The 18th century coffee historian, la Roque, tells how the French had learned 'to furnish the coffee shops with tapestries, large mirrors, pictures, marble tables and chandeliers ... which was first done in the market of St Germain.'
'These shops,' wrote la Roque, 'have become finely furnished drawing rooms; much imitated by everyone and in mutual competition, they have become meeting places for many of the more distinguished people who wish to refresh themselves with a cup of coffee in pleasant conversation.'
The Ottomans, themselves, brought tons of coffee to the very gates of Vienna, their precious rations left by Turkish troops when they retreated south. One of the earliest Viennese cafes was supposedly started from these supplies.

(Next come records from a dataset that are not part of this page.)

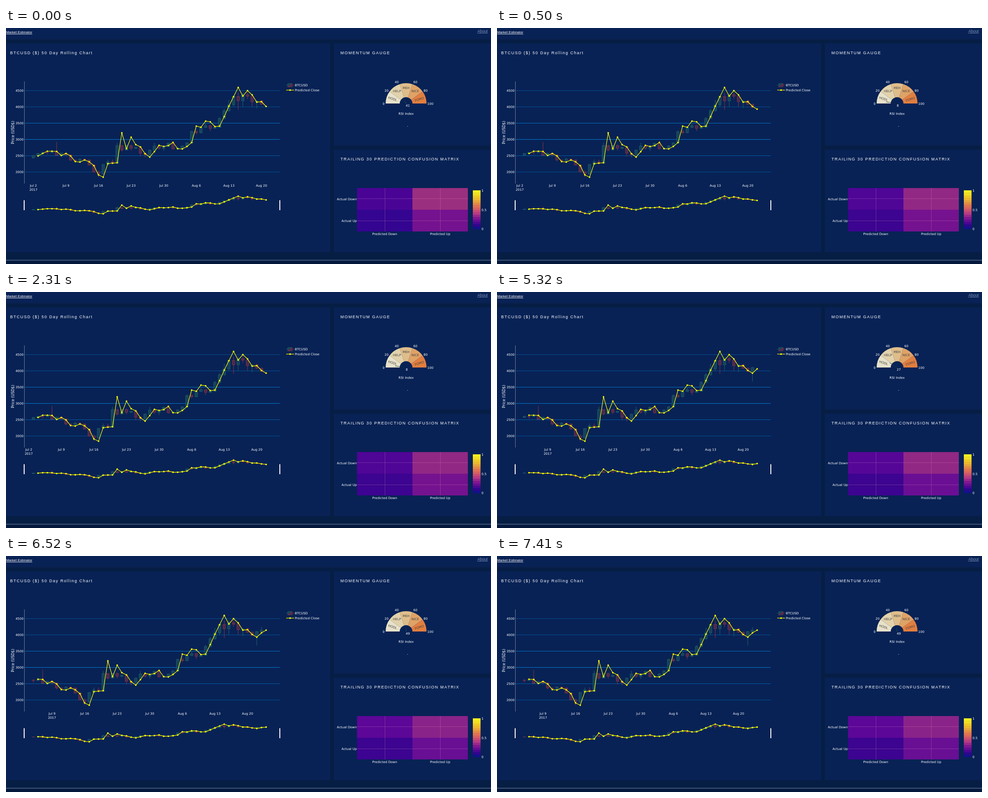
Recreate the animation shown at these times as an HTML page with a canvas. Size 1068 by 522 pixels, loop 8 s.

```html
<!DOCTYPE html>
<html lang="en">
<head>
<meta charset="utf-8">
<title>Rolling price dashboard</title>
<style>
html, body { margin: 0; width: 100%; height: 100%; overflow: hidden; background: #061e44; }
canvas { display: block; }
</style>
</head>
<body>
<canvas id="stage" width="1068" height="522"></canvas>
<script>
const ctx = document.getElementById('stage').getContext('2d');
const LOOP = 8000;
const SANS = '"Liberation Sans", Arial, sans-serif';
const PLOT = '"DejaVu Sans", Verdana, sans-serif';
const PANEL = '#082255';
const FIRST_X = 60.3, DAY = 10.25;

// One entry per step of the rolling window
const STEPS = [
  { at: 0, rsi: 41, matrix: ['#4a0495', '#9b2f7f', '#340590', '#75128f'] },
  { at: 500, rsi: 8, matrix: ['#4f0596', '#912884', '#3c0490', '#75128f'] },
  { at: 3520, rsi: 27, matrix: ['#560697', '#912884', '#3c0490', '#6a0f94'] },
  { at: 6520, rsi: 49, matrix: ['#5c0797', '#8a2389', '#3c0490', '#680f94'] }
];

// Heights on the chart, one per day; predictions begin on the second day
const predicted = [
  283, 277.5, 272.5, 272.5, 273, 282, 277.5, 283, 295.5, 296.5, 292, 296, 304.5,
  325, 330, 300, 299, 298, 232, 267, 241.5, 258, 263, 278, 285.5, 273.5, 259.5,
  262, 260, 253, 267, 267.5, 262, 253.5, 217, 219.5, 206, 207.5, 218, 217, 196,
  173, 152, 131.5, 150.5, 138.5, 148, 164, 163, 173.5, 179.5, 170, 164
];
const closes = [
  282, 277.5, 275, 275.5, 273, 281.5, 277, 281, 292, 294, 290, 292, 303, 318.5,
  323, 302, 296, 299, 260, 270, 260, 266, 264, 277, 280, 270, 261, 266, 262, 255,
  267, 265.5, 261, 254, 229, 231.5, 220, 216, 222, 219.5, 200, 183, 170, 151.5,
  161, 147.5, 151, 163, 161, 168.5, 175.5, 167, 164
];
const highs = {
  0: 281, 3: 272, 5: 252, 10: 288, 14: 315, 16: 291, 17: 291, 18: 254, 21: 258,
  26: 254, 34: 227, 35: 225, 37: 212, 40: 197, 41: 179, 42: 159, 44: 143, 45: 143,
  46: 142, 47: 148, 51: 166, 52: 157
};
const lows = {
  0: 289, 3: 280, 8: 294.5, 9: 297, 14: 330, 17: 301, 19: 273, 21: 271, 22: 268,
  23: 284, 24: 286, 27: 269, 28: 272, 30: 269, 35: 235, 36: 233, 38: 228,
  41: 202, 42: 185, 43: 175, 44: 181, 45: 174, 46: 157, 47: 174, 48: 177.5,
  49: 170, 51: 198, 52: 172
};

const UP = { line: '#225d62', fill: '#15405c' };
const DOWN = { line: '#833145', fill: '#462a4d' };
const mainY = y => y;
const miniY = y => 372 + (y - 131.5) * 0.1965;

function rect(x, y, w, h, color) {
  ctx.fillStyle = color;
  ctx.fillRect(x, y, w, h);
}

function polyline(points, color, width) {
  ctx.beginPath();
  points.forEach(([x, y]) => ctx.lineTo(x, y));
  ctx.strokeStyle = color;
  ctx.lineWidth = width;
  ctx.stroke();
}

function dot(x, y, r, color) {
  ctx.beginPath();
  ctx.arc(x, y, r, 0, Math.PI * 2);
  ctx.fillStyle = color;
  ctx.fill();
}

function text(str, x, y, { size = 7, align = 'left', color = '#fff', font = PLOT, spacing = 0, turn = 0 } = {}) {
  ctx.save();
  ctx.translate(x, y);
  ctx.rotate(turn);
  ctx.font = `${size}px ${font}`;
  ctx.letterSpacing = `${spacing}px`;
  ctx.textAlign = align;
  ctx.textBaseline = 'alphabetic';
  ctx.fillStyle = color;
  ctx.fillText(str, 0, 0);
  const width = ctx.measureText(str).width;
  ctx.restore();
  return width;
}

function link(str, x, y, size, color) {
  const width = text(str, x, y, { size, color, font: SANS });
  rect(x, y + 1, width, 0.8, color);
}

function heading(str, x, y) {
  text(str, x, y, { size: 9, font: SANS, spacing: 1.48 });
}

function drawPage() {
  rect(0, 0, 1068, 522, '#061e44');
  rect(0, 0, 1068, 25, PANEL);
  for (const [x, y, w, h] of [[0, 34, 714, 462], [722, 34, 346, 226], [722, 269, 346, 227]]) {
    rect(x, y, w, h, PANEL);
  }
  rect(0, 513, 1068, 1, '#7384a0');
  rect(0, 518, 1068, 4, '#04173a');
  link('Market Estimator', 0.5, 12, 7.6, '#fff');
  link('About', 1038, 10, 8.7, '#8094bd');
  heading('BTCUSD ($) 50 Day Rolling Chart', 9, 57.5);
  heading('MOMENTUM GAUGE', 736.5, 57.5);
  heading('TRAILING 30 PREDICTION CONFUSION MATRIX', 736.5, 292.5);
}

function drawAxes(shift) {
  const strength = [0.5, 0.55, 0.9, 1, 0.7, 0.55];
  strength.forEach((alpha, i) => {
    const y = 138.7 + i * 35.92;
    ctx.globalAlpha = alpha;
    rect(41, Math.round(y - 0.5), 562, 1, '#007ace');
    ctx.globalAlpha = 1;
    text(String(4500 - i * 500), 38.7, y + 2.6, { align: 'right' });
  });
  rect(40, 118, 1, 226, '#6d7f9d');
  text('Price (USD$)', 18, 231, { size: 8.17, align: 'center', turn: -Math.PI / 2 });

  let yearShown = false;
  for (let day = 0; day <= 49; day += 7) {
    const x = FIRST_X + (day - shift) * DAY;
    if (x < 41) continue;
    const date = day + 2;
    text(date > 31 ? `Aug ${date - 31}` : `Jul ${date}`, x, 351, { align: 'center' });
    if (!yearShown) text('2017', x, 360, { align: 'center' });
    yearShown = true;
  }
}

function drawCandle(day, x, toY) {
  const open = day ? closes[day - 1] : 287;
  const close = closes[day];
  const { line, fill } = close <= open ? UP : DOWN;
  const top = Math.min(open, close), bottom = Math.max(open, close);
  const high = highs[day] ?? top - 1, low = lows[day] ?? bottom + 1;
  polyline([[x, toY(high)], [x, toY(low)]], line, 1.1);
  const y = toY(top), h = toY(bottom) - y;
  rect(x - 2.8, y, 5.6, h, fill);
  ctx.strokeStyle = line;
  ctx.lineWidth = 1;
  ctx.strokeRect(x - 2.8, y, 5.6, h);
}

function drawSeries(shift, toY) {
  for (let i = 0; i < 50; i++) drawCandle(i + shift, FIRST_X + i * DAY, toY);
  const points = predicted.slice(shift, shift + 50)
    .map((y, i) => [FIRST_X + (i + 1) * DAY, toY(y)]);
  polyline(points, '#ff0', 1.2);
  points.forEach(([x, y]) => dot(x, y, 1.8, '#ff0'));
}

function triangle(points, { line, fill }) {
  ctx.beginPath();
  points.forEach(([x, y]) => ctx.lineTo(x, y));
  ctx.closePath();
  ctx.fillStyle = fill;
  ctx.fill();
  ctx.strokeStyle = line;
  ctx.lineWidth = 1;
  ctx.stroke();
}

function drawLegend() {
  polyline([[617, 126.5], [620, 126.5]], UP.line, 1);
  polyline([[630, 126.5], [634, 126.5]], DOWN.line, 1);
  triangle([[620.5, 130], [620.5, 123], [630, 123]], UP);
  triangle([[630, 123], [630, 130], [620.5, 130]], DOWN);
  text('BTCUSD', 636, 129.2);
  polyline([[617, 137.4], [634, 137.4]], '#ff0', 1.2);
  dot(625.5, 137.4, 1.8, '#ff0');
  text('Predicted Close', 636, 140.1);
}

function drawGauge(rsi) {
  const cx = 881, cy = 167;
  const colors = ['#e8e2ca', '#e2d2ac', '#dfbd8b', '#dfa267', '#e27e40'];
  colors.forEach((color, i) => {
    const from = Math.PI * (1 + i / 5), to = Math.PI * (1 + (i + 1) / 5);
    ctx.beginPath();
    ctx.arc(cx, cy, 45, from, to);
    ctx.arc(cx, cy, 14, to, from, true);
    ctx.fillStyle = color;
    ctx.fill();
  });
  const names = [
    ['HODL', 850.5, 159, 0.31], ['HELP', 861, 142, 0], ['MEH', 881, 135, 0],
    ['NICE', 901, 142, 0], ['FOMO', 911, 160, -0.31]
  ];
  names.forEach(([name, x, y, turn]) => text(name, x, y, { align: 'center', color: '#444', turn }));
  const marks = [[831.5, 169.5], [838, 141], [860.5, 122], [901.5, 122], [924, 141], [934.5, 169.5]];
  marks.forEach(([x, y], i) => text(String(i * 20), x, y, { align: 'center' }));

  const angle = Math.PI * rsi / 100;
  const tip = [cx - 25 * Math.cos(angle), cy - 14 * Math.sin(angle)];
  ctx.beginPath();
  ctx.moveTo(cx - 0.8, cy);
  ctx.lineTo(...tip);
  ctx.lineTo(cx + 0.8, cy);
  ctx.closePath();
  ctx.fillStyle = 'rgba(44, 160, 101, .5)';
  ctx.fill();
  ctx.strokeStyle = 'rgba(18, 34, 64, .8)';
  ctx.lineWidth = 0.6;
  ctx.stroke();

  text(String(rsi), 880.2, 174);
  text('RSI Index', cx, 192, { size: 7.1, align: 'center' });
  rect(884, 217, 1, 1, '#fff');
}

function drawMatrix(colors) {
  colors.forEach((color, i) => rect(773 + (i % 2) * 122, 354 + (i >> 1) * 48, 122, 48, color));
  const grid = 'rgba(220, 150, 190, .28)';
  for (const x of [834, 956]) rect(x, 354, 1, 96, grid);
  for (const y of [377, 426]) rect(773, y, 244, 1, grid);
  text('Actual Down', 772.5, 380.5, { align: 'right' });
  text('Actual Up', 772.5, 429, { align: 'right' });
  text('Predicted Down', 834, 457.7, { align: 'center' });
  text('Predicted Up', 956, 457.7, { align: 'center' });

  const bands = [
    '#f3f01f', '#f0df22', '#edcb24', '#ebb92c', '#e7a33a', '#e28b45', '#e07350', '#d66261',
    '#cb4c72', '#b73c82', '#9d288b', '#801791', '#660d93', '#4a0791', '#2d078d', '#12118a'
  ];
  const step = 86 / bands.length;
  bands.forEach((color, i) => {
    const top = Math.round(359 + i * step);
    rect(1028, top, 17, Math.round(359 + (i + 1) * step) - top, color);
  });
  text('1', 1047, 361.7);
  text('0.5', 1047, 404.5);
  text('0', 1047, 447.3);
}

function draw(time) {
  const shift = STEPS.filter(step => step.at <= time).length - 1;
  const { rsi, matrix } = STEPS[shift];
  drawPage();
  drawAxes(shift);
  drawSeries(shift, mainY);
  drawSeries(shift, miniY);
  for (const x of [39, 602]) rect(x, 381, 2, 22, '#fff');
  drawLegend();
  drawGauge(rsi);
  drawMatrix(matrix);
}

const start = performance.now();
function tick() {
  draw((performance.now() - start) % LOOP);
  requestAnimationFrame(tick);
}
tick();
</script>
</body>
</html>
```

Kaffeekranzchen – or coffee circles – became an important part of German social life in the late 17th and early 18th centuries. It was said that these coffee klatches helped transform the image of women in German society.